It was safer behind bars.

The U.S. took another step towards closure on the 2000 U.S.S. Cole bombing on Sunday. A year after a SEALs strike took down Osama bin Laden, one of al-Qaeda’s local operators for the Cole bombing, an American drone strike killed Fahd al Quso in Yemen with the Yemeni government’s blessing.


Quso’s death leaves only Jamal al-Badawi at large, another al-Qaeda local operator in the bombing and fellow FBI Top 10 Most Wanted Lister. The U.S. military is holding Abd al Rahim al-Nashiri, the Cole mastermind and field commander in Guantanamo Bay, and will bring him before a military commission trial in November where he faces the death penalty.


Quso escaped a Yemeni prison in 2003, was re-imprisoned after he turned himself in and in 2004 sentenced to 10 years. He served 5 until Yemen secretly released him in 2007. In May 2010, Quso issued a statement again threatening U.S. warships. Later that year the U.S. State Department designated him a global terrorist, but he had always faced U.S. charges and had a bounty on his head.

Cole aboard M/V Marlin.

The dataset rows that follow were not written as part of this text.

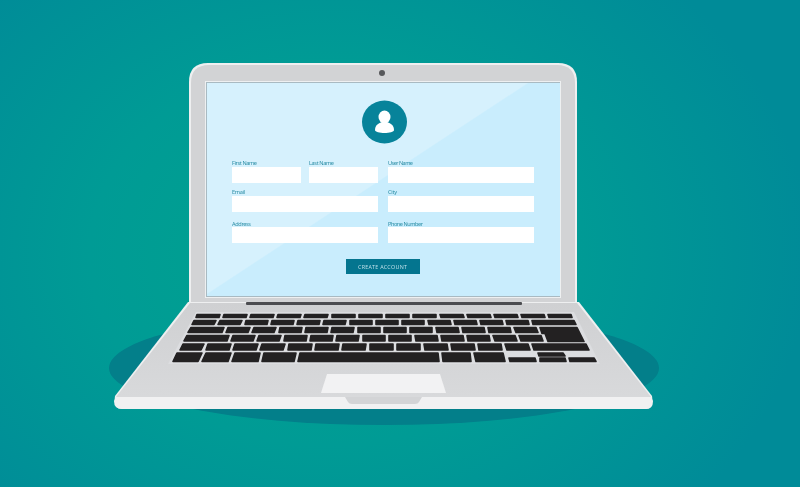
<!DOCTYPE html>
<html lang="en">
<head>
<meta charset="utf-8">
<title>Create account on a laptop</title>
<style>
:root {
  --teal-shadow: #037f8a;
  --brand: #07839a;
  --button: #04758f;
  --shell: #d2d3d5;
  --shell-edge: #eeeff0;
  --screen: #c9edfd;
  --screen-glare: #d6f1fd;
  --key: #232122;
  --white: #fff;
}
html, body { margin: 0; width: 800px; height: 487px; overflow: hidden; }
svg { display: block; }
.shadow { fill: var(--teal-shadow); }
.shell { fill: var(--shell); }
.edge { fill: var(--shell-edge); }
.keys { fill: var(--key); stroke: var(--key); stroke-width: 1.6; stroke-linejoin: round; }
.fields rect { fill: var(--white); }
.labels { font: 5.6px "Open Sans", "Noto Sans", sans-serif; fill: #15809a; }
.button-text { font: 5.4px "Open Sans", "Noto Sans", sans-serif; fill: #e2f5fb; text-anchor: middle; }
</style>
</head>
<body>
<svg width="800" height="487" viewBox="0 0 800 487" role="img" aria-label="Laptop showing an account sign-up form">
  <defs>
    <radialGradient id="backdrop" gradientUnits="userSpaceOnUse" cx="330" cy="255" r="480" gradientTransform="translate(0 50) scale(1 .8)">
      <stop offset="0" stop-color="#00a38e"/>
      <stop offset=".5" stop-color="#009b95"/>
      <stop offset="1" stop-color="#008b98"/>
    </radialGradient>
    <linearGradient id="deck" x1="0" y1="0" x2="0" y2="1">
      <stop offset="0" stop-color="#cfd0d2"/>
      <stop offset="1" stop-color="#d8d9db"/>
    </linearGradient>
  </defs>

  <rect width="800" height="487" fill="url(#backdrop)"/>
  <ellipse class="shadow" cx="384" cy="368" rx="275" ry="57"/>

  <g id="lid">
    <path class="edge" d="M189 302V82q0-19 19-19H558q19 0 19 19V302z"/>
    <path class="shell" d="M191 302V83q0-18 18-18H557q18 0 18 18V302z"/>
    <circle cx="382" cy="73" r="3" fill="#57585b"/>
    <rect x="205" y="81" width="356" height="217" fill="#eef0f1"/>
    <rect x="206" y="82" width="354" height="215" fill="#a9bac2"/>
    <rect x="207" y="83" width="353" height="213" fill="var(--screen)"/>
    <polygon points="207,83 528,83 207,294" fill="var(--screen-glare)"/>
  </g>

  <g id="signup-form">
    <g id="avatar">
      <ellipse cx="384.500" cy="122" rx="22.500" ry="21.500" fill="var(--brand)"/>
      <ellipse cx="384.500" cy="117" rx="6" ry="6.500" fill="var(--white)"/>
      <path d="M375 130c0-5 4-7 7-8h5c3 1 7 3 7 8 0 4-19 4-19 0z" fill="var(--white)"/>
    </g>
    <g class="fields">
      <rect x="232" y="167" width="69" height="16"/>
      <rect x="309" y="167" width="69" height="16"/>
      <rect x="388" y="167" width="146" height="16"/>
      <rect x="232" y="196" width="146" height="16"/>
      <rect x="388" y="196" width="146" height="16"/>
      <rect x="232" y="227" width="146" height="16"/>
      <rect x="388" y="227" width="146" height="16"/>
    </g>
    <g class="labels">
      <text x="232" y="165" textLength="25">First Name</text>
      <text x="309" y="165" textLength="25">Last Name</text>
      <text x="388" y="165" textLength="25">User Name</text>
      <text x="232" y="194" textLength="13">Email</text>
      <text x="388" y="194" textLength="9">City</text>
      <text x="232" y="226" textLength="19">Address</text>
      <text x="388" y="226" textLength="35">Phone Number</text>
    </g>
    <rect x="346" y="259" width="74" height="15" fill="var(--button)"/>
    <text class="button-text" x="382.500" y="268.600" textLength="49">CREATE ACCOUNT</text>
  </g>

  <g id="base">
    <path class="edge" d="M188 302H579L652 396Q654 409 646 409H122Q113 409 115 396z"/>
    <path d="M190 303H577L651 397H116z" fill="url(#deck)"/>
    <path d="M116 397H651L653 401Q653 409 646 409H122Q114 409 114 401z" fill="#f1f1f2"/>
    <path d="M345 397H422L419 402Q418 404 415 404H352Q349 404 348 402z" fill="#d3d4d6"/>
    <rect x="246" y="302" width="276" height="3" rx="1" fill="#4b4c50"/>
    <polygon points="196,312 574,312 600,364 168,364" fill="#dcdde0"/>
    <polygon points="327,374 440,374 446,393 321,393" fill="#f2f2f3"/>
  </g>

  <g id="keyboard" class="keys">
    <path d="M197 314.500h23l-1 3h-23zM224 314.500h23l-1 3h-23zM251 314.500h23l-1 3h-23zM278 314.500h23l-1 3h-23zM305 314.500h23l-1 3h-23zM332 314.500h23v3h-23zM359 314.500h23v3h-23zM386 314.500h23v3h-23zM413 314.500h23v3h-23zM440 314.500h23l1 3h-23zM467 314.500h23l1 3h-23zM494 314.500h23l1 3h-23zM521 314.500h23l1 3h-23zM548 314.500h23l1 3h-23z"/>
    <path d="M194 320.500h22l-2 4h-22zM220 320.500h22l-2 4h-22zM246 320.500h22l-1 4h-22zM272 320.500h22l-1 4h-22zM298 320.500h22l-1 4h-22zM324 320.500h22l-1 4h-22zM350 320.500h22v4h-22zM376 320.500h22v4h-22zM402 320.500h22v4h-22zM428 320.500h22l1 4h-22zM454 320.500h22l1 4h-22zM480 320.500h22l1 4h-22zM506 320.500h22l1 4h-22zM532 320.500h42l2 4h-43z"/>
    <path d="M191 327.500h33l-2 5h-34zM228 327.500h22l-2 5h-22zM254 327.500h22l-2 5h-22zM280 327.500h22l-1 5h-22zM306 327.500h22l-1 5h-22zM332 327.500h22l-1 5h-22zM358 327.500h22v5h-22zM384 327.500h22v5h-22zM410 327.500h22v5h-22zM436 327.500h22l1 5h-22zM462 327.500h22l1 5h-22zM488 327.500h22l1 5h-22zM514 327.500h22l2 5h-22z"/>
    <path d="M540 327.500h37l7 14h-36l-3-8h-3z"/>
    <path d="M187 335.500h42l-2 5.500h-43zM233 335.500h22l-2 5.500h-22zM259 335.500h22l-2 5.500h-22zM285 335.500h22l-1 5.500h-22zM311 335.500h22l-1 5.500h-22zM337 335.500h22l-1 5.500h-22zM363 335.500h22v5.500h-22zM389 335.500h22v5.500h-22zM415 335.500h22l1 5.500h-22zM441 335.500h22l1 5.500h-22zM467 335.500h22l1 5.500h-22zM493 335.500h22l2 5.500h-22zM519 335.500h22l2 5.500h-22z"/>
    <path d="M183 344h21l-3 6h-21zM208 344h23l-2 6h-23zM235 344h23l-2 6h-23zM262 344h23l-2 6h-23zM289 344h23l-1 6h-23zM316 344h23l-1 6h-23zM343 344h23l-1 6h-23zM370 344h23v6h-23zM397 344h23v6h-23zM424 344h23l1 6h-23zM451 344h23l1 6h-23zM478 344h23l1 6h-23zM505 344h23l2 6h-23zM532 344h54l3 6h-55z"/>
    <path d="M177 353h25l-4 8.500h-25zM206 353h25l-3 8.500h-26zM235 353h25l-2 8.500h-26zM264 353h32l-2 8.500h-32zM300 353h138l1 8.500h-141zM442 353h28l1 8.500h-28zM474 353h29l2 8.500h-29zM538 353h25l2 3h-26zM509 358h26l1 3.500h-26zM540 358h25l1 3.500h-26zM569 358h25l2 3.500h-26z"/>
  </g>
</svg>
</body>
</html>
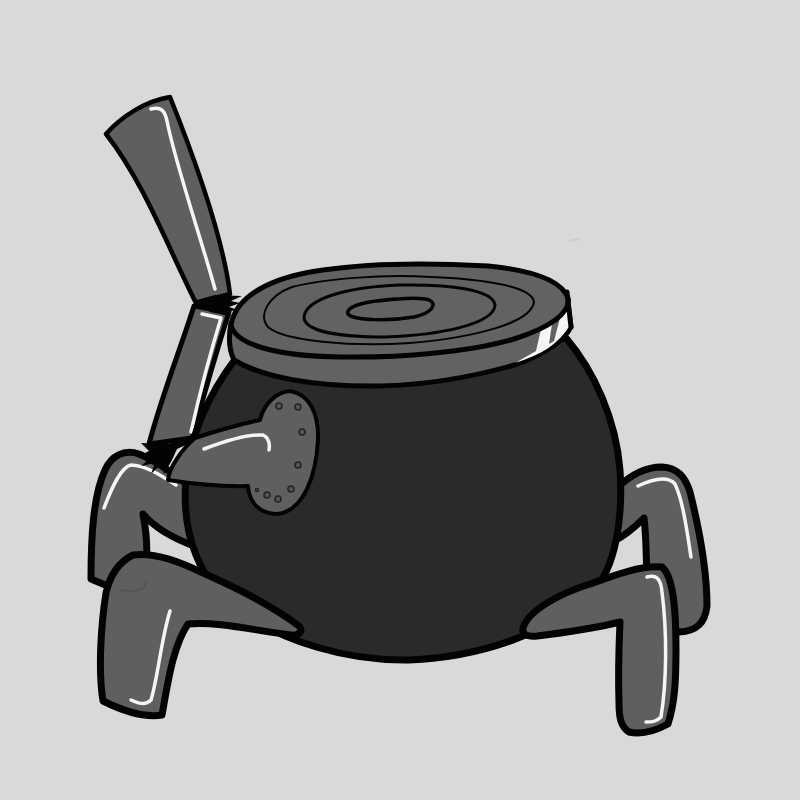
<!DOCTYPE html>
<html lang="en">
<head>
<meta charset="utf-8">
<title>Walking cauldron</title>
<style>
:root { --ground: #d9d9d9; --ink: #030303; --metal: #5f5f5f; --lid: #626262; --iron: #2a2a2a; --shine: #f5f5f5; }
html, body { margin: 0; width: 800px; height: 800px; overflow: hidden; background: var(--ground); }
svg { display: block; }
path, ellipse, circle { stroke-linecap: round; stroke-linejoin: round; }
.metal { fill: var(--metal); stroke: var(--ink); }
.leg { stroke-width: 7; }
.arm { stroke-width: 5; }
.iron { fill: var(--iron); stroke: var(--ink); stroke-width: 7; }
.lid { fill: var(--lid); stroke: var(--ink); stroke-width: 5; }
.line { fill: none; stroke: var(--ink); }
.shine { fill: none; stroke: var(--shine); stroke-width: 3.5; }
.glint { fill: var(--shine); }
.rivets { fill: #555; stroke: #242424; stroke-width: 1.6; }
</style>
</head>
<body>
<svg width="800" height="800" viewBox="0 0 800 800" role="img" aria-label="A lidded iron cauldron with four legs and a raised jointed arm">
  <defs>
    <circle id="rivet" r="3"/>
    <filter id="soft" x="-10%" y="-10%" width="120%" height="120%"><feGaussianBlur stdDeviation="0.6"/></filter>
  </defs>
  <rect width="800" height="800" fill="var(--ground)"/>
  <path d="M569 241L579 239" stroke="#cbcbcb" stroke-width="1.5"/>

  <g id="back-legs">
    <path class="metal leg" d="M190 487C172 472 156 461 139 454C124 449 111 456 105 470C93 496 91 538 91 579L110 587C122 594 140 590 144 578C148 560 148 540 143 514C155 528 174 539 197 547Z"/>
    <path class="shine" d="M104 508C112 487 121 467 131 465C145 465 162 476 176 485"/>
    <path class="metal leg" d="M616 489C630 475 645 467 662 467C677 468 685 476 690 492C699 528 707 568 707 606C705 623 697 631 679 632L650 620C645 590 648 550 644 518C636 526 626 535 614 541Z"/>
    <path class="shine" d="M638 486C653 479 668 476 675 484C683 501 687 531 691 557"/>
  </g>

  <g id="raised-arm" filter="url(#soft)">
    <path class="metal arm" d="M194 306C180 350 161 398 149 444L192 438C203 398 217 350 229 312Z"/>
    <path class="shine" d="M202 314L221 318C213 344 200 392 191 432" stroke-width="3"/>
    <path class="metal" stroke-width="4.5" d="M106 134C121 117 145 101 170 97C188 142 222 229 230 294L196 303C170 252 144 182 106 134Z"/>
    <path class="shine" d="M151 109C161 106 165 111 167 121C175 162 199 232 215 289"/>
    <path fill="var(--ink)" d="M193 301L215 295L242 296L231 301L240 303L229 307L238 310L224 312L233 317L210 312Z"/>
  </g>

  <path id="pot" class="iron" d="M236 358C211 391 191 430 186 478C181 535 200 582 238 609C282 642 348 661 409 660C483 657 550 632 591 594C617 568 623 514 620 470C616 419 594 371 566 338Z"/>

  <g id="lid">
    <path class="lid" d="M231 323C228 339 229 350 234 360C262 377 313 387 380 386C430 385 480 375 518 364C547 353 564 341 571 327L567 296Z"/>
    <path class="glint" d="M515 363L536 351L541 329L552 324L549 344L554 341L560 318L567 309L570 325C559 344 541 355 515 363Z"/>
    <path class="lid" d="M231 325C236 296 271 277 323 270C378 262 435 263 488 266C530 270 561 279 568 298C571 313 549 328 514 339C470 352 400 358 340 357C274 356 235 344 231 325Z"/>
    <path class="line" stroke-width="5" d="M567 292L571 327"/>
    <path class="line" stroke-width="2" d="M292 287C268 296 258 315 268 327C284 341 350 347 410 343C470 338 531 324 534 302C532 286 482 279 431 277C381 274 323 279 292 287"/>
    <path class="line" stroke-width="3" d="M304 317C306 299 346 287 400 285C451 284 493 290 495 305C494 324 441 335 385 337C338 337 304 331 304 317Z"/>
    <path class="line" stroke-width="3.5" d="M395 299C367 301 345 306 348 314C354 321 391 321 414 317C432 313 438 304 429 300C421 297 402 298 378 301"/>
  </g>

  <g id="shoulder">
    <path class="metal" stroke-width="4" d="M168 480C169 468 182 449 195 438C216 431 241 424 260 420C264 404 276 392 290 391C309 394 319 413 318 440C316 476 304 510 278 514C260 514 249 503 248 486C222 487 194 484 168 480Z"/>
    <path class="shine" d="M204 449C225 441 250 434 263 435C269 438 270 444 269 450"/>
    <g class="rivets">
      <use href="#rivet" x="279" y="406"/>
      <use href="#rivet" x="298" y="407"/>
      <use href="#rivet" x="302" y="432"/>
      <use href="#rivet" x="298" y="465"/>
      <use href="#rivet" x="291" y="489"/>
      <use href="#rivet" x="278" y="499"/>
      <use href="#rivet" x="267" y="495"/>
      <circle cx="257" cy="490" r="1.5"/>
    </g>
    <path fill="var(--ink)" d="M141 443L168 444L196 436L188 444L177 449L172 460L164 474L161 464L151 474L155 463L141 466L150 458L137 457L149 451Z"/>
  </g>

  <g id="front-legs">
    <path class="metal leg" d="M133 555C153 552 177 560 203 573C237 588 274 607 299 626C304 632 298 636 291 635C257 631 217 621 188 624C173 646 168 682 162 715C143 718 121 710 103 701C98 671 101 624 106 593C110 575 119 562 133 555Z"/>
    <path d="M146 582C145 590 136 593 121 590" fill="none" stroke="#555" stroke-width="2"/>
    <path class="shine" d="M170 611C161 640 158 677 151 700C145 706 138 703 131 700" stroke-width="3"/>
    <path class="metal leg" d="M523 628C528 611 558 594 590 584C615 575 641 565 662 567C674 577 676 614 676 648C676 681 675 702 668 724C655 731 641 735 629 732C621 727 619 718 619 703C618 674 619 644 620 622C595 628 562 633 537 636C526 637 522 634 523 628Z"/>
    <path class="shine" d="M647 577C657 574 661 580 662 592C667 631 667 680 661 717C656 722 652 722 646 722"/>
  </g>
</svg>
</body>
</html>
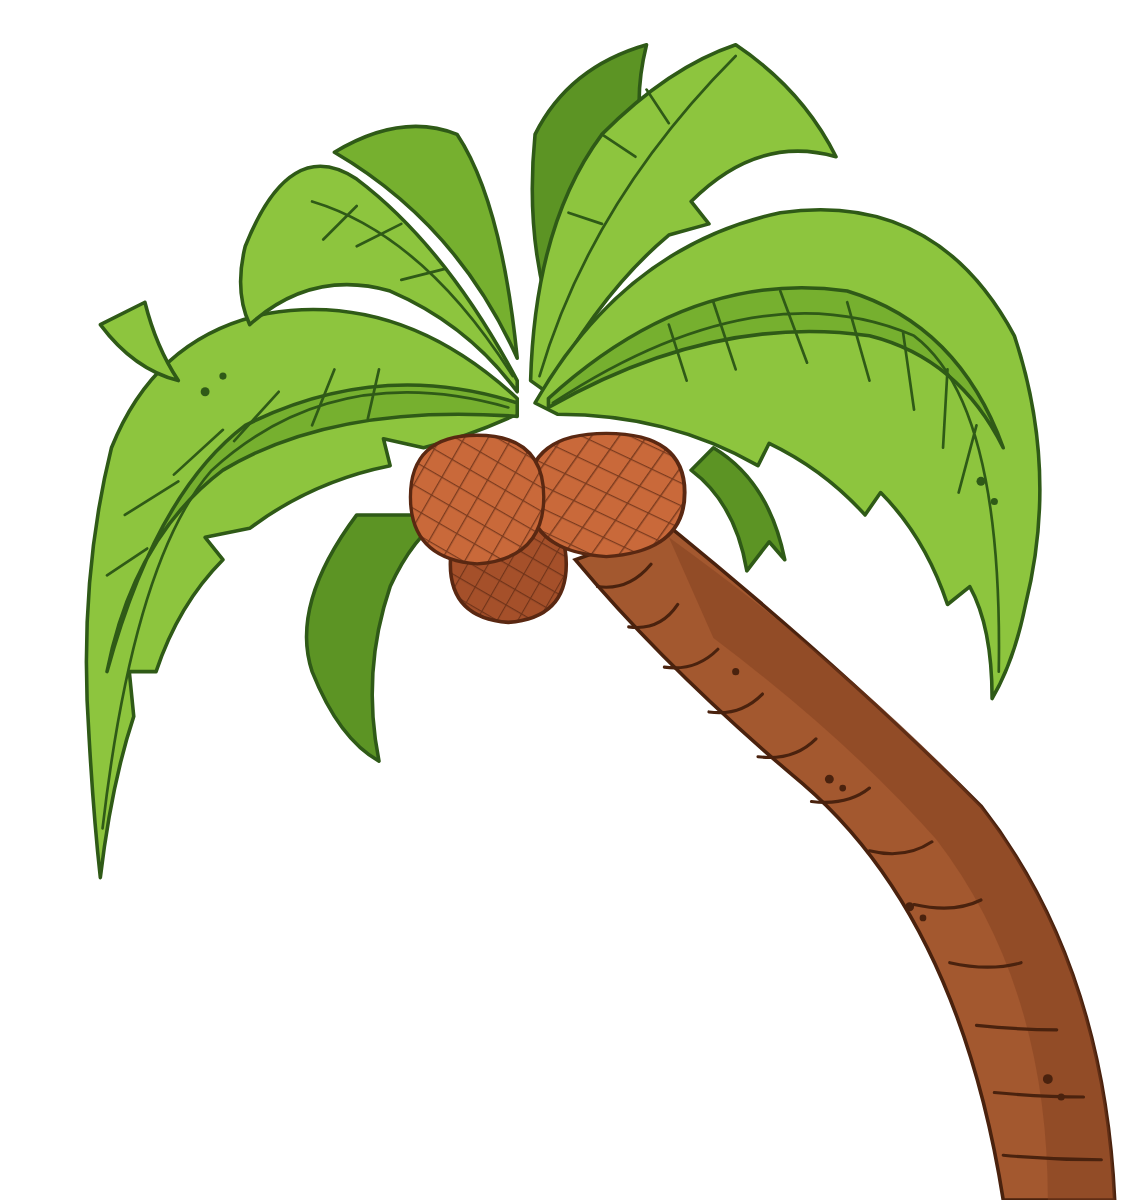
<!DOCTYPE html>
<html lang="en">
<head>
<meta charset="utf-8">
<title>Palm Tree</title>
<link rel="stylesheet" href="https://fonts.googleapis.com/css2?family=Nunito&display=swap">
<style>
  :root {
    --bg: #ffffff;
    --leaf-light: #8dc53e;
    --leaf-mid: #76b02f;
    --leaf-dark: #5c9424;
    --leaf-line: #2f5a17;
    --trunk: #a3582f;
    --trunk-shade: #7e3f1e;
    --trunk-line: #4a220e;
    --nut: #c9693a;
    --nut-shade: #a5502a;
    --nut-line: #5a2812;
  }
  html, body {
    margin: 0;
    width: 1137px;
    height: 1200px;
    overflow: hidden;
    background: var(--bg);
    font-family: "Nunito", sans-serif;
  }
  svg { display: block; }
  .outline { stroke: var(--leaf-line); stroke-width: 1.6; stroke-linejoin: round; }
  .vein { fill: none; stroke: var(--leaf-line); stroke-width: 1.2; stroke-linecap: round; }
  .trunk-mark { fill: none; stroke: var(--trunk-line); stroke-width: 1.4; stroke-linecap: round; }
  .nut-mark { fill: none; stroke: var(--nut-line); stroke-width: 1; opacity: .7; }
</style>
</head>
<body>
<svg width="1137" height="1200" viewBox="0 0 510 536" preserveAspectRatio="none" role="img" aria-label="Cartoon palm tree with coconuts">
  <g id="palm-trunk">
    <path d="M258 250 Q300 300 360 350 Q430 410 450 536 L500 536 Q495 430 440 360 Q380 300 300 235 Z" fill="var(--trunk)" stroke="var(--trunk-line)" stroke-width="1.6"/>
    <path d="M470 536 Q470 440 420 375 Q380 330 320 285 L300 240 Q390 305 440 360 Q495 430 500 536 Z" fill="var(--trunk-shade)" opacity=".45"/>
    <path class="trunk-mark" d="M268 262 q14 2 24 -10 M282 280 q14 2 22 -10 M298 298 q14 2 24 -8 M318 318 q14 2 24 -8 M340 338 q16 2 26 -8 M364 358 q16 2 26 -6 M390 380 q16 4 28 -4 M410 404 q18 4 30 -2 M426 430 q18 4 32 0 M438 458 q20 2 36 2 M446 488 q22 2 40 2 M450 516 q22 2 44 2"/>
    <g fill="var(--trunk-line)">
      <circle cx="372" cy="348" r="2"/><circle cx="378" cy="352" r="1.5"/>
      <circle cx="408" cy="405" r="2"/><circle cx="414" cy="410" r="1.5"/>
      <circle cx="470" cy="482" r="2.2"/><circle cx="476" cy="490" r="1.6"/>
      <circle cx="330" cy="300" r="1.6"/>
    </g>
  </g>

  <g id="palm-fronds">
    <path class="outline" fill="var(--leaf-dark)" d="M160 230 Q130 270 140 300 Q152 330 170 340 Q162 300 175 262 Q185 240 200 230 Z"/>
    <path class="outline" fill="var(--leaf-dark)" d="M320 200 Q345 215 352 250 L345 242 L335 255 Q330 225 310 210 Z"/>
    <path class="outline" fill="var(--leaf-dark)" d="M240 60 Q255 30 290 20 Q280 60 300 90 Q270 110 250 150 Q235 110 240 60 Z"/>

    <g id="frond-left">
      <path class="outline" fill="var(--leaf-light)" d="M232 178 Q180 130 120 140 Q70 150 50 200 Q35 260 40 330 Q42 365 45 392 Q50 350 60 320 L58 300 L70 300 Q80 270 100 250 L92 240 L112 236 Q140 215 175 208 L172 196 L190 200 Q210 195 232 185 Z"/>
      <path class="outline" fill="var(--leaf-mid)" d="M232 180 Q170 160 110 190 Q70 220 48 300 Q60 240 100 210 Q150 180 232 186 Z"/>
      <path class="vein" d="M228 182 Q150 160 95 210 Q60 250 46 370 M150 165 l-10 25 M125 175 l-20 22 M100 192 l-22 20 M80 215 l-24 15 M66 245 l-18 12 M170 165 l-5 22"/>
      <path class="outline" fill="var(--leaf-light)" d="M45 145 Q60 165 80 170 Q70 155 65 135 Z"/>
    </g>

    <g id="frond-upper-left">
      <path class="outline" fill="var(--leaf-light)" d="M232 170 Q200 110 160 80 Q130 60 110 110 Q105 130 112 145 Q140 120 175 130 Q210 145 232 175 Z"/>
      <path class="outline" fill="var(--leaf-mid)" d="M150 68 Q180 50 205 60 Q225 90 232 160 Q205 100 150 68 Z"/>
      <path class="vein" d="M230 168 Q190 105 140 90 M180 100 l-20 10 M200 120 l-20 5 M160 92 l-15 15"/>
    </g>

    <g id="frond-top">
      <path class="outline" fill="var(--leaf-light)" d="M238 170 Q240 100 270 60 Q300 30 330 20 Q360 40 375 70 Q340 60 310 90 L318 100 L300 105 Q270 130 245 175 Z"/>
      <path class="vein" d="M242 168 Q265 90 330 25 M285 70 l-15 -10 M300 55 l-10 -15 M270 100 l-15 -5"/>
    </g>

    <g id="frond-right">
      <path class="outline" fill="var(--leaf-light)" d="M240 180 Q280 110 350 95 Q420 85 455 150 Q475 210 460 270 Q455 295 445 312 Q445 280 435 262 L425 270 Q415 240 395 220 L388 230 Q370 210 345 198 L340 208 Q300 185 250 185 Z"/>
      <path class="outline" fill="var(--leaf-mid)" d="M246 178 Q310 120 380 130 Q430 145 450 200 Q430 160 390 150 Q320 140 246 182 Z"/>
      <path class="vein" d="M248 180 Q340 120 410 150 Q450 180 448 300 M320 135 l10 30 M350 130 l12 32 M380 135 l10 35 M405 148 l5 35 M425 165 l-2 35 M438 190 l-8 30 M300 145 l8 25"/>
      <g fill="var(--leaf-line)">
        <circle cx="440" cy="215" r="2"/><circle cx="446" cy="224" r="1.6"/>
        <circle cx="92" cy="175" r="2"/><circle cx="100" cy="168" r="1.6"/>
      </g>
    </g>
  </g>

  <g id="coconuts">
    <defs>
      <pattern id="nut-hatch" width="8" height="8" patternUnits="userSpaceOnUse" patternTransform="rotate(30)">
        <path class="nut-mark" d="M0 0 L0 8 M0 0 L8 0"/>
      </pattern>
      <path id="nut" d="M-26 0 Q-26 -24 0 -24 Q26 -24 26 0 Q26 24 0 26 Q-26 24 -26 0 Z"/>
    </defs>
    <g transform="translate(228 252)">
      <use href="#nut" fill="var(--nut-shade)" stroke="var(--nut-line)" stroke-width="1.6"/>
      <use href="#nut" fill="url(#nut-hatch)"/>
    </g>
    <g transform="translate(272 220) scale(1.35 1.1)">
      <use href="#nut" fill="var(--nut)" stroke="var(--nut-line)" stroke-width="1.3"/>
      <use href="#nut" fill="url(#nut-hatch)"/>
    </g>
    <g transform="translate(214 222) scale(1.15 1.15)">
      <use href="#nut" fill="var(--nut)" stroke="var(--nut-line)" stroke-width="1.3"/>
      <use href="#nut" fill="url(#nut-hatch)"/>
    </g>
  </g>
</svg>
</body>
</html>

While not belittling the serious threat posed by Quso, his efforts had a touch of the slapstick. The Cole was the second bombing attempt – the first failed to strike the USS The Sullivans when the plotters overloaded the boat, which sank before hitting its mark. According to the 9/11 Commission Report, the Cole bombing was also less than the propaganda coup al-Qaeda hoped for as Quso, who was to film the attack from an apartment nearby, overslept and missed the action.


Sunday’s actions bring the U.S. Navy once step closer to book-ending the Cole bombing in a similar way achieved with 9/11 last year. But as the world is forever a changed place since that day in September, the significant increase in anti-terrorism / force protection measures implemented since the Cole will remain in place long after the U.S. reaches closure on that October.

Top Photo: Yahya Arhab. Bottom Photo: U.S. Navy